The season began with controversy. In late September several Kansas basketball players got into a well-publicized fight with Kansas football players. Days later one of the team's leaders—Morningstar—was arrested on suspicion of driving while intoxicated. Self admitted that it ripped him apart.
"I coached mad for three months," Self says. "I just couldn't forgive the players for doing that, for giving people a reason to question our program."
And in many ways Self has never stopped coaching mad. He's famous for being one of college basketball's nicest guys off the court, but he has always been relentless on the court. This year he has been even more so. Nothing has felt good enough. "Coach believes this team is underachieving," one Kansas insider says. "But how do you convince the best team in America that they're underachieving?"
Maybe this gets to the heart of Self's bafflement. Last Saturday, Kansas played at Missouri and played sloppy. They trailed early. Self was enraged. His face was three shades of red. He called timeout and lit into his players who have grown used to these sessions.

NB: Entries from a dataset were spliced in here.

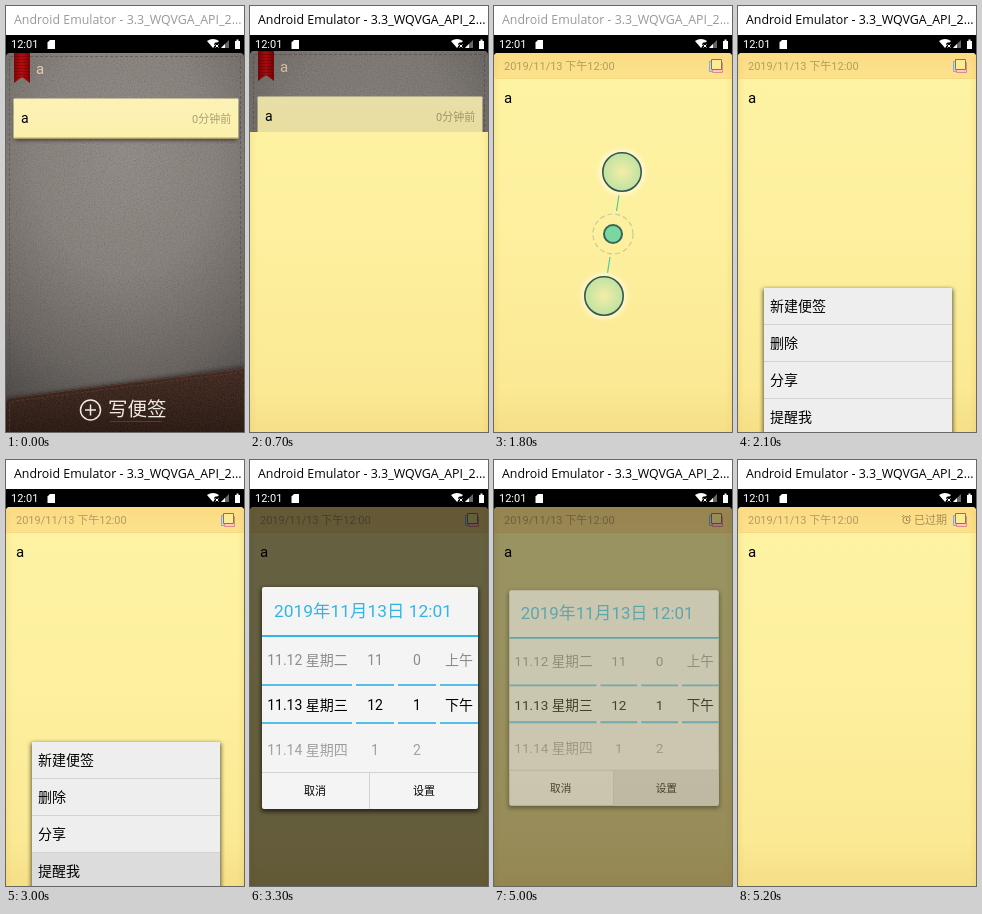
Write an HTML page that moves like this. It is 238 px wide and 426 px high and loops after 8000 ms.

```html
<!DOCTYPE html>
<html lang="zh-CN">
<head>
<meta charset="utf-8">
<title>Notes</title>
<style>
html, body { margin: 0; width: 100%; height: 100%; overflow: hidden; background: #fff; }
svg { display: block; width: 238px; height: 426px; }
text { font: 11px Roboto, "Noto Sans CJK SC", "Noto Sans CJK", sans-serif; white-space: pre; }
#title { font: 12.4px "Open Sans", "Noto Sans", sans-serif; }
.body { font-size: 15px; }
.item, .wheel { font-size: 14px; }
.mid { text-anchor: middle; }
.stitch { fill: none; stroke-dasharray: 3 2; }
</style>
</head>
<body>
<svg viewBox="0 0 238 426">
  <defs>
    <radialGradient id="felt" gradientUnits="userSpaceOnUse" cx="119" cy="150" r="290" gradientTransform="translate(25 0) scale(.79 1)">
      <stop offset="0" stop-color="#958e89"/><stop offset=".4" stop-color="#8b8580"/><stop offset=".75" stop-color="#6d6864"/><stop offset="1" stop-color="#4f4b48"/>
    </radialGradient>
    <linearGradient id="hide" x2="0" y2="1">
      <stop stop-color="#4b3229"/><stop offset=".45" stop-color="#3f2a21"/><stop offset="1" stop-color="#2b1b15"/>
    </linearGradient>
    <linearGradient id="red"><stop stop-color="#7d0607"/><stop offset=".5" stop-color="#b80d0f"/><stop offset="1" stop-color="#780506"/></linearGradient>
    <linearGradient id="paper" x2="0" y2="1">
      <stop stop-color="#fef3a3"/><stop offset=".4" stop-color="#fdf1a0"/><stop offset=".88" stop-color="#fbe994"/><stop offset="1" stop-color="#f5df87"/>
    </linearGradient>
    <linearGradient id="sides">
      <stop stop-color="#e0b850" stop-opacity=".2"/><stop offset=".03" stop-color="#e8c860" stop-opacity="0"/>
      <stop offset=".97" stop-color="#e8c860" stop-opacity="0"/><stop offset="1" stop-color="#e0b850" stop-opacity=".2"/>
    </linearGradient>
    <linearGradient id="head" x2="0" y2="1"><stop stop-color="#fbdb84"/><stop offset="1" stop-color="#fce28c"/></linearGradient>
    <linearGradient id="card" x2="0" y2="1"><stop stop-color="#fcf2b6"/><stop offset="1" stop-color="#fcf0ac"/></linearGradient>
    <radialGradient id="touch"><stop stop-color="#f4eea6"/><stop offset="1" stop-color="#bfe2a2"/></radialGradient>
    <linearGradient id="fade" x2="0" y2="1"><stop stop-color="#f4f4f4" stop-opacity="0"/><stop offset="1" stop-color="#f4f4f4" stop-opacity=".4"/></linearGradient>
    <filter id="grain" x="0" y="0" width="1" height="1">
      <feTurbulence type="fractalNoise" baseFrequency=".7" numOctaves="2" seed="4"/>
      <feColorMatrix values="0 0 0 0 0  0 0 0 0 0  0 0 0 0 0  1.2 0 0 0 -.45"/>
    </filter>
    <filter id="soft" x="-20%" y="-20%" width="140%" height="140%"><feGaussianBlur stdDeviation="2"/></filter>
    <clipPath id="reveal"><rect id="window" width="238" height="426"/></clipPath>
    <clipPath id="below"><path d="M0 47H238V426H0z"/></clipPath>
    <clipPath id="hideEdge"><path d="M0 426V400Q0 393 7 391L238 362V426z"/></clipPath>
  </defs>

  <path d="M0 29H238V426H0z"/>

  <g id="list">
    <path d="M0 440V51Q0 47 4 47H234Q238 47 238 51V440z" fill="url(#felt)"/>
    <path d="M0 48H238V426H0z" filter="url(#grain)" opacity=".2"/>
    <path class="stitch" d="M3.5 390V50.5H234.5V362" stroke="#4c4744" stroke-opacity=".5"/>
    <path d="M8 47H24V77L16 71L8 77z" fill="url(#red)"/>
    <path d="M16 47V72" stroke="#400" stroke-opacity=".3" stroke-width="15" stroke-dasharray="1 2"/>
    <text class="body" x="30" y="68" fill="#e6cba9">a</text>
    <path d="M9 97H231V134H9z" filter="url(#soft)" opacity=".6"/>
    <rect x="7.5" y="92.500" width="225" height="40" rx="1" fill="url(#card)"/>
    <path d="M8 132H232" stroke="#b9a260"/>
    <text class="item" x="15" y="117" font-weight="500">a</text>
    <text x="186" y="117" fill="#aaa075">0分钟前</text>
    <path d="M0 392L238 360V366L0 400z" filter="url(#soft)" opacity=".4"/>
    <g clip-path="url(#hideEdge)">
      <path d="M0 362H238V440H0z" fill="url(#hide)"/>
      <path d="M0 362H238V426H0z" filter="url(#grain)" opacity=".6"/>
      <path d="M0 392.500L238 362.500" stroke="#5b3f34"/>
      <path class="stitch" d="M3.500 426V401Q4 396 9 395L238 366" stroke="#5f4337" stroke-opacity=".6"/>
    </g>
    <g fill="none" stroke="#eee9e4">
      <circle cx="84.500" cy="404" r="10" stroke-width="1.500"/>
      <path d="M79 404H90M84.500 398.500V409.500" stroke-width="1.500"/>
      <path d="M104 415.500H156" stroke-opacity=".15"/>
    </g>
    <text x="102" y="410" fill="#eee9e4" style="font-size:19.500px;font-weight:100">写便签</text>
  </g>
  <path id="listDim" d="M0 29H238V426H0z"/>

  <g clip-path="url(#reveal)">
    <g id="page">
      <path d="M0 426V51Q0 47 4 47H234Q238 47 238 51V426z" fill="url(#paper)"/>
      <path d="M0 73V51Q0 47 4 47H234Q238 47 238 51V73z" fill="url(#head)"/>
      <path d="M0 51H238V426H0z" fill="url(#sides)"/>
      <path d="M0 72.500H238" stroke="#f5d880"/>
      <text x="10" y="64" fill="#b39d61">2019/11/13 下午12:00</text>
      <path d="M215.500 55.500H225.500V65.500H215.500z" fill="#c9d8f0" stroke="#8ea6d4"/>
      <path d="M218.500 56.500H228.500V66.500H218.500z" fill="#f7c9c0" stroke="#e08a86"/>
      <path d="M217.500 53.500H227.500V63.500H217.500z" fill="#fdeb94" stroke="#857a4c"/>
      <text class="body" x="10" y="97" font-weight="500">a</text>
      <g id="expired">
        <g fill="none" stroke="#8a7743" stroke-width=".8">
          <circle cx="168.500" cy="60" r="3.600"/>
          <path d="M168.500 57.500V60.500H170.500M164 57L166 55M171 55L173 57"/>
        </g>
        <text x="176" y="64" fill="#a58f58">已过期</text>
      </g>
    </g>
  </g>

  <g id="pinch">
    <path d="M125 189L122.500 205M116 251L113.500 267" stroke="#45d09a" stroke-width="1.200"/>
    <circle cx="119" cy="228" r="20" fill="none" stroke="#c6cd98" stroke-width="1.200" stroke-dasharray="5 3"/>
    <circle cx="119" cy="228" r="9" fill="#79d8a0" stroke="#35645a" stroke-width="2"/>
    <g id="fingers"></g>
  </g>

  <g id="menu" clip-path="url(#below)">
    <g id="panel">
      <path d="M25 283H215V440H25z" filter="url(#soft)" opacity=".6"/>
      <path d="M26 282H214V440H26z" fill="#eee"/>
      <path id="hit" d="M26 393H214V440H26z" fill="#dcdcdc"/>
      <path d="M26 318.500H214M26 355.500H214M26 392.500H214" stroke="#d3d3d3"/>
      <g id="items"></g>
    </g>
  </g>

  <path id="dim" d="M0 47H238V426H0z"/>

  <g id="dialog">
    <rect x="11" y="128" width="218" height="224" rx="3" filter="url(#soft)" opacity=".6"/>
    <rect x="12" y="127" width="216" height="222" rx="2" fill="#f4f4f4"/>
    <path id="press" d="M120 313H228V347Q228 349 226 349H120z" fill="#dedede"/>
    <text x="24" y="157" fill="#33b5e5" style="font-size:17.400px">2019年11月13日 12:01</text>
    <path d="M12 176H228" stroke="#33b5e5" stroke-width="2"/>
    <g id="wheels"></g>
    <path d="M12 268H228V312H12z" fill="url(#fade)"/>
    <path d="M12 312.500H228M119.500 313V349" stroke="#d2d2d2"/>
    <text class="mid" x="65" y="335">取消</text>
    <text class="mid" x="174" y="335">设置</text>
  </g>

  <g fill="#fff">
    <text x="5" y="42" font-weight="700">12:01</text>
    <path d="M44 34H49V43H41.500V36.500z"/>
    <path d="M201 35Q207 31 213 35L207 42z"/>
    <path d="M209 37L213 42M213 37L209 42" stroke="#000" stroke-width="3"/>
    <path d="M209.500 38.500L212.500 41.500M212.500 38.500L209.500 41.500" stroke="#fff"/>
    <path d="M215 42L223 34V42z" opacity=".4"/>
    <path d="M215 42L219 38V42z"/>
    <path d="M229 35H230.500V33.500H232.500V35H234V43H229z"/>
  </g>
  <path d="M0 0H238V29H0z" fill="#fff"/>
  <text id="title" x="8" y="18">Android Emulator - 3.3_WQVGA_API_2...</text>
</svg>

<script>
const $ = id => document.getElementById(id);
const set = (id, name, value) => $(id).setAttribute(name, value);
const show = (id, on) => set(id, 'display', on ? 'inline' : 'none');
const fade = (id, value) => { set(id, 'opacity', value); show(id, value > 0); };

$('items').innerHTML = ['新建便签', '删除', '分享', '提醒我']
  .map((s, i) => `<text class="item" x="32" y="${305 + 37 * i}">${s}</text>`).join('');

$('fingers').innerHTML = [[128, 166], [110, 290]].map(([x, y]) => `
  <circle cx="${x}" cy="${y}" r="21" fill="none" stroke="#fff" stroke-opacity=".75" stroke-width="3" filter="url(#soft)"/>
  <circle cx="${x}" cy="${y}" r="19.2" fill="url(#touch)" stroke="#35564f" stroke-width="1.6"/>`).join('');

// Each wheel: left, right, text centre, rows
$('wheels').innerHTML = [
  [12, 102, 57.5, '11.12 星期二', '11.13 星期三', '11.14 星期四'],
  [106, 144, 125, '11', '12', '1'],
  [148, 186, 167, '0', '1', '2'],
  [190, 228, 209, '上午', '下午', '']
].map(([l, r, x, ...rows]) =>
  `<path d="M${l} 225H${r}M${l} 263H${r}" stroke="#55bfe8" stroke-width="2"/>` +
  rows.map((s, i) => `<text class="wheel mid" x="${x}" y="${205 + 45 * i}" fill="${i == 1 ? '#000' : '#8c8c8c'}">${s}</text>`).join('')
).join('');

// Value at time t: `before`, then one entry per 100 ms from `start`, holding the last
const steps = (t, start, before, values) =>
  t < start ? before : values[Math.min(values.length - 1, Math.floor((t - start) / 100))];

function draw(t) {
  const open = (before, ...values) => steps(t, 600, before, values);
  set('title', 'fill', t < 400 || (t >= 1800 && t < 1900) ? '#999' : '#000');

  show('list', t < 1000);
  set('list', 'transform', `translate(0 ${open(0, 0, -2, -5, -6)})`);
  fade('listDim', open(0, .02, .08, .1, .1, 0));
  set('window', 'y', open(426, 400, 126, 74, 55, 29));
  set('page', 'transform', `translate(0 ${open(16, 15, 4, 2, 1, 0)})`);

  show('pinch', t >= 1800 && t < 1900);

  fade('menu', t < 3000 ? steps(t, 1900, 0, [.35, .8, 1]) : steps(t, 3000, 1, [1, .6, .1, 0]));
  set('panel', 'transform', `translate(0 ${t < 3000 ? steps(t, 1900, 40, [24, 6, 0]) : steps(t, 3000, 0, [0, 10, 30])})`);
  show('hit', t >= 3000);

  const closing = t >= 4900;
  fade('dim', closing ? steps(t, 4900, .6, [.6, .4, .12, 0]) : steps(t, 3000, 0, [0, .2, .5, .6]));
  fade('dialog', closing ? steps(t, 4900, 1, [1, .55, .1, 0]) : steps(t, 3000, 0, [0, .3, .9, 1]));
  const size = closing ? steps(t, 4900, 1, [1, .97, .92]) : steps(t, 3000, .9, [.9, .94, .99, 1]);
  set('dialog', 'transform', `translate(120 238) scale(${size}) translate(-120 -238)`);
  show('press', closing);
  show('expired', t >= 5200);
}

const begin = performance.now();
function tick() {
  draw((performance.now() - begin) % 8000);
  requestAnimationFrame(tick);
}
tick();
</script>
</body>
</html>
```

The Jayhawks promptly scored the last 16 points of the first half. Missouri came back and cut the Kansas lead to four. The Jayhawks then went on a 17--2 run.
"We need to understand that when it comes to the tournament, you have to play every possession," Self says. "Sometimes we'll just putter around for a while and then go on a big run and put the game away and [then] putter around some more. You can't do that in the tournament. Sometimes that big run doesn't happen."
If it sounds as if Self doth protest too much, well, he doesn't hide from that. There isn't a team in America that has Kansas's combination of size, speed, shooting and experience. The Jayhawks lead the Big 12 in scoring and scoring defense, three-point field goal percentage and assist-to-turnover ratio. They can beat teams in a physical half-court game with their smothering defense. They can beat teams in a fast-paced, full-court frenzy with their depth and athleticism.
"But," Self says, and there's that word again. Maybe it's like this: After the Kansas State win—after those 13 remarkable minutes when Kansas played otherworldly basketball—this reporter asked Self what he thought about the game. He said, "I thought at times we played good. At times we really didn't."
And when asked how he could find fault with a team that had destroyed a motivated and terrific Kansas State team, he laughed a little.
"This team doesn't handle prosperity very well," Self said. "We have a chance to be a special team. But ... we have to do it. That's the thing. And I don't need to tell them how good they are. They already think they're awfully good."